An internal Northern Ireland Office document, reported in yesterday's Independent, has been widely interpreted as indicating that a decision to let the Orange march through had, in essence, been taken as early as 20 June.
Last night, the Government announced that an inquiry would be held into the leak of the document. The accusation yesterday from nationalist sources - and from some Unionist elements - was that the Government had been less than frank in saying that no decision was taken until the evening before Sunday's march.
The most frequently quoted point in a day of allegations and angry recriminations was the document's statement that a consensus existed among Ms Mowlam, her deputy minister, the RUC's chief constable, the Army's commanding officer, and the chairman of the Parades Commission that "if there is no local accommodation a controlled parade on the Garvaghy Road is the least worst outcome".
A spokesman for the nationalist SDLP said: "Dr Mowlam's credibility problem was a mountain; now it is the Himalayas."
Party leader John Hume, who yesterday met Ms Mowlam for an hour-long meeting, the tone of which was described as brusque, has asked to see the Prime Minister. Brendan McKenna, of the Garvaghy Road residents' association, said the document showed "total duplicity and deceit".
Ms Mowlam insisted in a series of interviews yesterday that no decision had been made at an early stage, arguing that the document was inaccurate in saying she was part of such a consensus.
The document was written by the Northern Ireland Office's associate director of policing and security, and was endorsed by its director of security policy.
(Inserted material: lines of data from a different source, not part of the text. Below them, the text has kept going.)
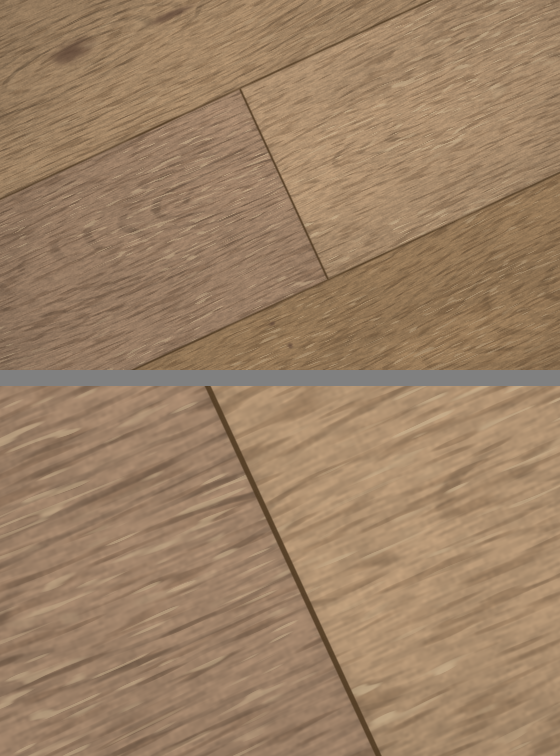
Top: the whole. Bottom: its middle third, enlarged.
A WebGL 2 fragment shader for this texture:

```glsl
#version 300 es
precision highp float;

uniform vec2 u_resolution;
out vec4 fragColor;

// Layout, in units of canvas height
const float TILT = 0.433;
const vec2 JUNCTION = vec2(0.648, 0.761);
const float PLANK_WIDTH = 0.5695;
const float PLANK_LENGTH = 2.6;
const float SEAM_HALF_WIDTH = 0.0024;

// Grain
const vec2 PORE_SCALE = vec2(20.0, 205.0);
const vec2 FIBRE_SCALE = vec2(60.0, 330.0);
const vec2 FLECK_SCALE = vec2(27.0, 230.0);
const float SPECKLE_SCALE = 260.0;
const float RING_SCALE = 350.0;
const float RING_STRETCH = 0.19;
const float RING_DARKENING = 0.17;
const float PORE_DARKENING = 0.14;
const float FIBRE_CONTRAST = 0.15;
const float SPECKLE_CONTRAST = 0.07;
const float STAIN_CONTRAST = 0.20;
const float FLECK_STRENGTH = 0.75;

// Colours
const vec3 SEAM_COLOR = vec3(0.30, 0.22, 0.13);
const vec3 KNOT_COLOR = vec3(0.34, 0.25, 0.20);
const vec3 FLECK_COLOR = vec3(0.75, 0.66, 0.53);
const vec3 PORE_TINT = vec3(0.88, 1.0, 1.12);

// Per plank kind: base tone, centre of the rings, share of flecks and of rings
const vec3 TONES[4] = vec3[4](
    vec3(0.603, 0.496, 0.380), vec3(0.630, 0.522, 0.408),
    vec3(0.565, 0.455, 0.332), vec3(0.580, 0.475, 0.384));
const vec2 RING_CENTERS[4] = vec2[4](
    vec2(-0.367, 0.281), vec2(0.452, -0.304),
    vec2(1.400, -0.850), vec2(-0.050, -0.205));
const vec4 FLECK_SHARE = vec4(0.4, 1.0, 0.6, 0.75);
const vec4 RING_SHARE = vec4(1.15, 0.6, 0.8, 1.0);

// Knots and specks: centre along and across the grain, then radii
const vec4 KNOTS[4] = vec4[4](
    vec4(-0.367, 0.281, 0.075, 0.034), vec4(-0.083, 0.259, 0.085, 0.012),
    vec4(-0.168, -0.689, 0.010, 0.009), vec4(-0.187, -0.614, 0.012, 0.007));

float hash(vec2 p) {
    vec3 q = fract(vec3(p.xyx) * 0.1031);
    q += dot(q, q.yzx + 33.33);
    return fract((q.x + q.y) * q.z);
}

float noise(vec2 p) {
    vec2 i = floor(p), f = fract(p);
    f = f * f * (3.0 - 2.0 * f);
    return mix(mix(hash(i), hash(i + vec2(1, 0)), f.x),
               mix(hash(i + vec2(0, 1)), hash(i + vec2(1, 1)), f.x), f.y);
}

float fbm(vec2 p) {
    float sum = 0.0, gain = 0.5;
    for (int i = 0; i < 4; i++) {
        sum += gain * noise(p);
        p = p * 2.03 + 17.1;
        gain *= 0.5;
    }
    return sum;
}

// One row of dashes, slid by a random amount
float lane(float x, float row) {
    x += 31.0 * hash(vec2(row, 7.0));
    float i = floor(x);
    return mix(hash(vec2(i, row)), hash(vec2(i + 1.0, row)), smoothstep(0.0, 1.0, x - i));
}

float streaks(vec2 p) {
    float row = floor(p.y);
    return mix(lane(p.x, row), lane(p.x, row + 1.0), smoothstep(0.0, 1.0, p.y - row));
}

vec3 woodColor(vec2 g, int kind) {
    vec2 seed = vec2(37.0, 71.0) * float(kind + 1);
    float warp = 0.045 * (noise(g * vec2(1.8, 5.0) + seed) - 0.5);
    float jag = 0.008 * (noise(g * vec2(10.0, 24.0) + seed) - 0.5)
              + 0.003 * (noise(g * vec2(30.0, 60.0) + seed) - 0.5);

    // Stretched rings around the plank's centre give the arched figure
    vec2 d = g - RING_CENTERS[kind];
    float radius = length(vec2(d.x * RING_STRETCH, d.y + warp)) + jag;
    float rings = smoothstep(0.35, 0.95, sin(radius * RING_SCALE));
    float figure = RING_SHARE[kind] * (0.3 + 0.7 * exp(-radius * 8.0));
    figure *= smoothstep(0.2, 0.7, noise(g * vec2(7.0, 26.0) + seed));

    // Short pores and pale flecks run along the bent grain
    vec2 bent = vec2(g.x, g.y + warp + 0.4 * jag);
    float poreNoise = streaks(bent * PORE_SCALE + seed);
    float pores = smoothstep(0.55, 0.9, poreNoise + 0.1 * rings);
    float patches = smoothstep(0.30, 0.58, fbm(g * vec2(4.0, 9.0) + seed + 11.0));
    float flecks = patches * smoothstep(0.72, 0.92, streaks(bent * FLECK_SCALE + seed + 53.0));
    float arcs = smoothstep(0.6, 1.0, sin(radius * 0.6 * RING_SCALE)) * exp(-radius * 22.0);
    flecks += 0.9 * arcs * smoothstep(0.5, 0.75, noise(g * vec2(40.0, 70.0) + seed));

    // Broad stains, fine fibre and tiny speckles
    float stain = fbm(g * vec2(3.0, 8.0) + seed + 29.0) - 0.47;
    float fibre = streaks(bent * FIBRE_SCALE + seed) - 0.5;
    float speckle = noise(g * SPECKLE_SCALE + seed) - 0.5;
    vec3 color = TONES[kind] * (1.02 + STAIN_CONTRAST * stain
        + FIBRE_CONTRAST * fibre + SPECKLE_CONTRAST * speckle);
    color *= 1.0 - RING_DARKENING * rings * figure * (0.6 + 0.6 * poreNoise);
    color *= 1.0 - PORE_DARKENING * pores * PORE_TINT;
    color = mix(color, FLECK_COLOR, FLECK_STRENGTH * min(flecks, 1.0) * FLECK_SHARE[kind]);

    // Knots fade out with a ragged edge
    for (int i = 0; i < 4; i++) {
        vec2 k = (g - KNOTS[i].xy) / KNOTS[i].zw;
        float ragged = length(k) + 0.8 * (fbm(g * vec2(18.0, 60.0)) - 0.5);
        color = mix(color, KNOT_COLOR, 0.7 * (1.0 - smoothstep(0.05, 1.2, ragged)));
    }
    return color;
}

void main() {
    vec2 p = gl_FragCoord.xy / u_resolution.y;
    float pixel = 1.0 / u_resolution.y;
    float c = cos(TILT), s = sin(TILT);
    vec2 g = mat2(c, -s, s, c) * (p - JUNCTION);

    // Staggered planks
    float row = -floor(g.y / PLANK_WIDTH);
    float along = g.x + 0.5 * PLANK_LENGTH * mod(row + 1.0, 2.0);
    float plank = floor(along / PLANK_LENGTH);
    vec3 color = woodColor(g, int(mod(row + 2.0 * plank, 4.0)));

    // Dark seams with a soft bevel, fainter along the grain
    vec2 cell = vec2(along / PLANK_LENGTH, g.y / PLANK_WIDTH);
    vec2 gap = abs(fract(cell + 0.5) - 0.5) * vec2(PLANK_LENGTH, PLANK_WIDTH);
    vec2 seam = 1.0 - smoothstep(-pixel, pixel, gap - SEAM_HALF_WIDTH);
    float cover = max(0.9 * seam.x, seam.y * (0.55 + 0.35 * noise(g * 14.0)));
    color *= 1.0 - 0.09 * exp(-min(gap.x, gap.y) / 0.006);
    color = mix(color, SEAM_COLOR, cover);

    // Light falls off toward the corners
    vec2 away = p - vec2(0.8, 0.6);
    color *= 1.05 - 0.14 * dot(away, away);
    fragColor = vec4(color, 1.0);
}
```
When the section mentioning a consensus was put to her she said: "I agree that the sentence you've just read is difficult, I fully accept that, but if you read the paper in the whole you will see that we had not made up our minds."
Ms Mowlam continued: "There are parts of the document which I readily accept that look as if there had been a decision taken. There were numerous different documents from different civil servants with different options in. I haven't endorsed this statement, never endorsed the document."
Speaking of the nationalist reaction, she added: "I understand their anger, I understand their frustration, I understand their distress and this doesn't help. I don't believe I betrayed anybody, but I've got a lot of trust and confidence to rebuild." Mr Blair is expected to use Prime Minister's Question Time in the Commons today to reinforce his support for Ms Mowlam over her handling of the Drumcree march.
Downing Street officials said Mr Blair, who is due to fly back from the Nato summit in Madrid, had been kept in touch with events in Ulster, and "he wants to re-emphasise that Mo is doing an excellent job".
He discussed Northern Ireland in a 90-minute unscheduled session in Madrid with President Clinton, during which Mr Blair also expressed his gratitude for the President's support for the Government's handling of the crisis in Ulster.
Sporadic violence continued yesterday, with a train set on fire in Newry, Co Down.In Lurgan, Co Armagh, a train was seized soon after Orangemen had marched down the Garvaghy Road in nearby Portadown, ordered passengers off and set it on fire. The train was a total, pounds 6m write-off.
Detailing the extent of recent disturbances, the RUC said that in four days there had been 776 attacks on the security forces, 1,444 petrol bombings and 363 hijackings. Some 60 police officers and 49 civilians were injured, with the security forces firing 2,400 plastic bullets.
Last night, the republican INLA said that it had been involved in recent violence and threatened to escalate its campaign with attacks on loyalists if more Orange marches were allowed through nationalist areas.